Usain Bolt gave the crowd a wave in the manner of Queen Elizabeth II of Britain before racing to the finish line of the 200 meters to seal a historic sweep of the track sprints at the London Olympics.
Bolt won in 19.32 seconds at the Olympic Stadium to lead a Jamaican medals sweep. Yohan Blake got the silver in 19.44 and Warren Weir took bronze in 19.84.
“I’ve done it, this is what I wanted; I’ve wanted to become a legend,” he told reporters after his race. “You can bask in my glory now.”
Bolt, 25, looked over to his friend Blake on his left side as he approached the finish line. He placed his finger over his lips as he became the only man to successfully defend both the 100- and 200-meter titles at an Olympics.
His triumph also made him the first runner to retain two titles since Finland’s Lasse Viren won the 5,000- and 10,000- meter races at the 1972 Munich Olympics and the 1976 Montreal Games. Bolt set an Olympic record of 9.63 seconds in his 100- meter victory on Aug. 5.
“For me, that was for all the doubters, all the people saying I wasn’t going to win,” Bolt said. “They can stop talking now, I’m a legend.”
Carl Lewis, the former U.S. track star whose achievements Bolt surpassed by defending both sprint titles, questioned the Jamaican’s rapid improvement at the 2008 Beijing Games, and also said the Caribbean country’s drug-testing regime wasn’t as rigorous as it should be.
“I’m going to say something controversial right now. Carl Lewis, I have no respect for him,” Bolt said when asked to compare himself to the American. “It was all about drugs. Talking about drugs, about drug stuff for me. For an athlete to be out of the sport to be saying that, that’s really upsetting for me. As far as I’m concerned, he’s just looking for attention, that’s all.”
Bolt said he may not be back for the Rio de Janeiro Olympics in four years when he’ll be 29, and is considering skipping next August’s world championships in Moscow.
“It’s going to be a hard mission,” he said, pointing at silver medalist Blake and bronze medalist Weir. “These guys are running extremely well right now.”

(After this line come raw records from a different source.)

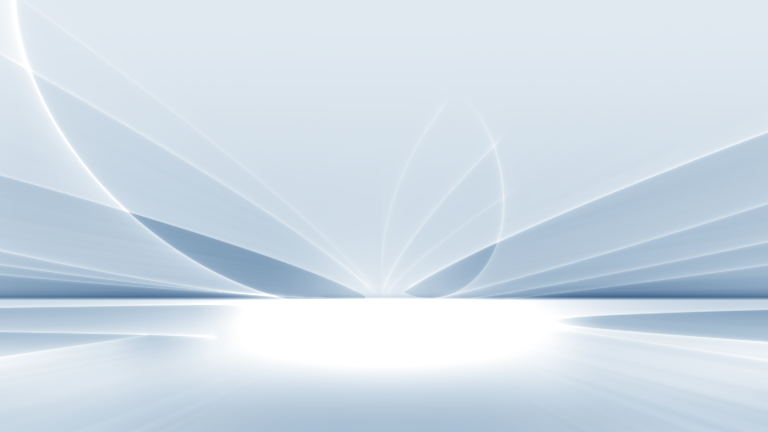
Give the GLSL for this background, as a Shadertoy shader.

```glsl
#define HORIZON 0.309
#define CENTER_X 0.89
#define LINE_WIDTH 0.0028
#define HALO_WIDTH 0.014
#define FAN_COUNT 3
#define STREAKS 0.07
#define FLOOR_GLOW 0.42
#define TINT vec3(1.0, 0.7, 0.46)

float hash(float n) { return fract(sin(n * 127.1) * 43758.5453); }

float noise(float x) {
    float i = floor(x), f = fract(x);
    return mix(hash(i), hash(i + 1.0), f * f * (3.0 - 2.0 * f));
}

float below(float d) {
    float pixel = 1.0 / iResolution.y;
    return 1.0 - smoothstep(-pixel, pixel, d);
}

float glowLine(float d) {
    return exp(-abs(d) / LINE_WIDTH) + 0.35 * exp(-abs(d) / HALO_WIDTH);
}

// Signed distance to a power curve leaving its foot, positive above
float curveDistance(vec2 p, vec2 foot, vec2 reach, float bend) {
    float t = max((p.x - foot.x) / reach.x, 0.002);
    float rise = reach.y * pow(t, bend);
    float slope = bend * rise / (t * reach.x);
    return (p.y - foot.y - rise) / sqrt(1.0 + slope * slope);
}

// Lit edge with a shade that fades downward
float veil(vec2 p, vec2 foot, vec2 reach, float bend, float shade, float depth, float glow) {
    float t = (p.x - foot.x) / reach.x;
    float d = curveDistance(p, foot, reach, bend);
    float fade = 1.0 - smoothstep(1.0, 1.2, t);
    float dark = shade * below(d) * exp(min(d, 0.0) / depth) * smoothstep(0.0, 0.3, t);
    return fade * (glow * glowLine(d) * smoothstep(0.0, 0.04, t) - dark);
}

// Sweeping superellipse on the left, negative inside
float sweepDistance(vec2 p) {
    const float power = 1.72;
    vec2 radius = vec2(0.729, 0.706);
    vec2 q = max((vec2(0.764, 1.0) - p) / radius, 0.001);
    vec2 slope = power * pow(q, vec2(power - 1.0)) / radius;
    return (pow(q.x, power) + pow(q.y, power) - 1.0) / max(length(slope), 0.2);
}

// Egg-shaped petal right of the center, negative inside
float petalDistance(vec2 p) {
    vec2 offset = p - vec2(0.995, 0.525);
    vec2 radius = vec2(0.171, offset.y > 0.0 ? 0.278 : 0.215);
    vec2 q = offset / radius;
    return (dot(q, q) - 1.0) / max(2.0 * length(q / radius), 0.5);
}

float fanStreaks(vec2 p) {
    float angle = (p.y - HORIZON) / (abs(p.x - CENTER_X) + 0.12);
    float seed = p.x < CENTER_X ? 40.0 : 90.0;
    return noise(angle * 45.0 + seed) + 0.5 * noise(angle * 110.0 + seed) - 0.75;
}

float skyTone(vec2 p) {
    float h = max(p.y - HORIZON, 0.0);
    float dx = p.x - CENTER_X;
    float far = smoothstep(0.0, 0.65, abs(dx));
    float tone = mix(0.785, 0.88, smoothstep(0.35, 1.0, p.y));
    tone += 0.13 * exp(-dx * dx / 0.06 - h / 0.1);

    // Long veils and faint threads
    vec2 leftFoot = vec2(0.845, 0.3125), leftReach = vec2(-0.845, 0.282);
    vec2 rightFoot = vec2(0.921, 0.3125), rightReach = vec2(0.857, 0.382);
    tone += veil(p, leftFoot, leftReach, 0.83, 0.12, 0.16, 0.06);
    tone += veil(p, rightFoot, rightReach, 0.84, 0.13, 0.25, 0.11);
    tone += veil(p, vec2(0.875, 0.3125), vec2(-0.806, 0.525), 0.86, 0.05, 0.25, 0.06);
    tone += veil(p, vec2(0.88, 0.3125), vec2(-0.764, 0.641), 0.86, 0.015, 0.2, 0.03);
    tone += veil(p, vec2(0.88, 0.3125), vec2(0.139, 0.433), 0.43, 0.0, 0.1, 0.035);
    tone += veil(p, vec2(0.882, 0.3125), vec2(0.252, 0.34), 0.74, 0.02, 0.15, 0.05);
    tone += veil(p, vec2(0.891, 0.3125), vec2(0.266, 0.225), 0.8, 0.0, 0.1, 0.03);

    // Narrowing fans toward the horizon
    for (int i = 0; i < FAN_COUNT; i++) {
        float k = float(i);
        float rightX = 0.995 + 0.08 * k, leftX = 0.671 + 0.045 * k;
        tone += veil(p, vec2(rightX, 0.307), vec2(1.778 - rightX, 0.222 * pow(0.6, k)), 1.12, 0.08, 0.08, 0.1);
        tone += veil(p, vec2(leftX, 0.311), vec2(-leftX, 0.109 * pow(0.7, k)), 1.35, 0.07, 0.07, 0.11);
    }

    // Sweep and petal with the dark pockets they enclose
    float sweep = sweepDistance(p), petal = petalDistance(p);
    float leftPocket = below(sweep) * below(curveDistance(p, leftFoot, leftReach, 0.83)) * step(p.x, leftFoot.x);
    float rightPocket = below(petal) * below(curveDistance(p, rightFoot, rightReach, 0.84)) * step(rightFoot.x, p.x);
    tone -= 0.14 * leftPocket + 0.12 * rightPocket;
    tone += 0.09 * (1.0 - below(sweep)) * exp(-max(sweep, 0.0) / 0.06);
    tone += 0.14 * glowLine(sweep) * step(p.x, 0.764);
    tone += 0.07 * glowLine(petal) * smoothstep(0.97, 1.05, p.x) * (1.0 - smoothstep(0.6, 0.82, p.y));

    // Dark streaked horizon
    tone += STREAKS * fanStreaks(p) * far * exp(-h / 0.15);
    return tone - 0.28 * exp(-h / 0.032) * far - 0.22 * exp(-h / 0.006);
}

float floorTone(vec2 p) {
    float dx = p.x - CENTER_X;
    float far = smoothstep(0.1, 0.85, abs(dx));
    float tone = mix(0.66, 0.84, smoothstep(0.0, 0.2, p.y)) + 0.12 * far * (1.0 - smoothstep(0.1, 0.28, p.y));
    tone -= 0.06 * far * smoothstep(0.15, 0.3, p.y);
    tone += STREAKS * 0.5 * fanStreaks(p) * far;

    // Layered bands on the left, a wedge on the right
    tone += veil(p, vec2(0.625, 0.297), vec2(-0.625, -0.009), 1.0, 0.2, 0.05, 0.11);
    tone += veil(p, vec2(0.51, 0.218), vec2(-0.51, 0.014), 0.6, 0.16, 0.06, 0.11);
    tone += veil(p, vec2(0.347, 0.225), vec2(-0.347, -0.052), 1.0, -0.1, 0.05, 0.06);
    tone += veil(p, vec2(1.25, 0.255), vec2(0.528, 0.028), 0.5, 0.26, 0.12, 0.07);
    tone += veil(p, vec2(1.25, 0.255), vec2(0.528, -0.047), 0.8, -0.16, 0.09, 0.09);
    tone += veil(p, vec2(1.25, 0.245), vec2(0.528, -0.08), 1.0, 0.03, 0.08, 0.05);

    // White pool of light
    vec2 pool = vec2(dx / 0.38, (p.y - 0.26) / 0.12);
    return tone + FLOOR_GLOW * exp(-dot(pool, pool));
}

void mainImage(out vec4 fragColor, in vec2 fragCoord) {
    vec2 p = fragCoord / iResolution.xy * vec2(16.0 / 9.0, 1.0);
    float tone = mix(skyTone(p), floorTone(p), below((p.y - HORIZON) * 0.4));
    fragColor = vec4(pow(vec3(clamp(tone, 0.2, 1.0)), TINT), 1.0);
}
```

The sprinter’s success was celebrated late into the night in Jamaica, where his win, and the medal sweep, brought thousands of flag-waving fans to the streets.
Preston Gordon, 75, a Jamaican who moved to London when he was 19, said Bolt’s impact on his birth country matched that of reggae legend Bob Marley.
“It’s just amazing what he’s done for such a small country,” said Gordon, who was inside the stadium. “It’s out of this world. I don’t think what he’s done will ever happen again.”
Bolt had come to London with some question marks about his form and fitness after losing in both the 100 and 200 meters to Blake, his 22-year-old training partner, at the Jamaican trials in June and July.
“Blake kind of knocked on my door and said, ’Usain, this is the Olympic year, you’ve got to get serious. You’ve got to remember that I am here and I am ready to go.’ That was good for me, it really opened my eyes to what was really going on,” Bolt said.
He recalled telling Blake, whom he’s nicknamed “The Beast” for the intensity of his training, that he didn’t have a chance of usurping him when they started working out together.
“I said to Yohan Blake in 2010 that you came around at the wrong time because this is my time,” Bolt said. “These next two years are mine. After that you can go on and do what you have to do.”
Before the start, wearing a yellow cap back to front, Bolt shared a fist bump with both a beaming volunteer standing behind his blocks and Blake, clapped to the crowd and then looked up to the sky. He got the biggest roar from the capacity crowd of 80,000 when he finished his pre-race rituals with a wave in a manner akin to that of the British monarch.
Bolt said he’d come up with the idea for his impersonation when he talked to Blake and Weir before the race.
“We wondered, what are we going to do?” Bolt said. “Blake was saying I’ve got something new, and Weir was going to do something, so I was left alone and I was like: ‘What am I going to do?’ So I did the wave.”
Bolt led the field from the start, with Blake pushing him at the end as he finished in a time that equaled the mark set by Michael Johnson when the American won gold at the Atlanta Games in 1996.
Bolt is the only person to have run below 9.60 in the 100 meters and under 19.20 in the 200 meters. He broke his own world records in both distances at the 2009 world championships in Berlin, where he ran 9.58 to win the 100 and 19.19 to take the 200.
Although Bolt said he’s not been “100 percent” fit and that he’d felt a strain in his back during the 200, he’s aiming to break the 400-meter relay world record with his teammates tomorrow. Jamaica is the defending Olympic champion and set a world mark at last year’s world championships in Daegu, South Korea.
“It’s a possibility,” Bolt said. “It would be a good way to close the show again.”
To contact the reporters on this story: Tariq Panja in London at firstname.lastname@example.org; Danielle Rossingh in London at email@example.com
To contact the editor responsible for this story: Christopher Elser at firstname.lastname@example.org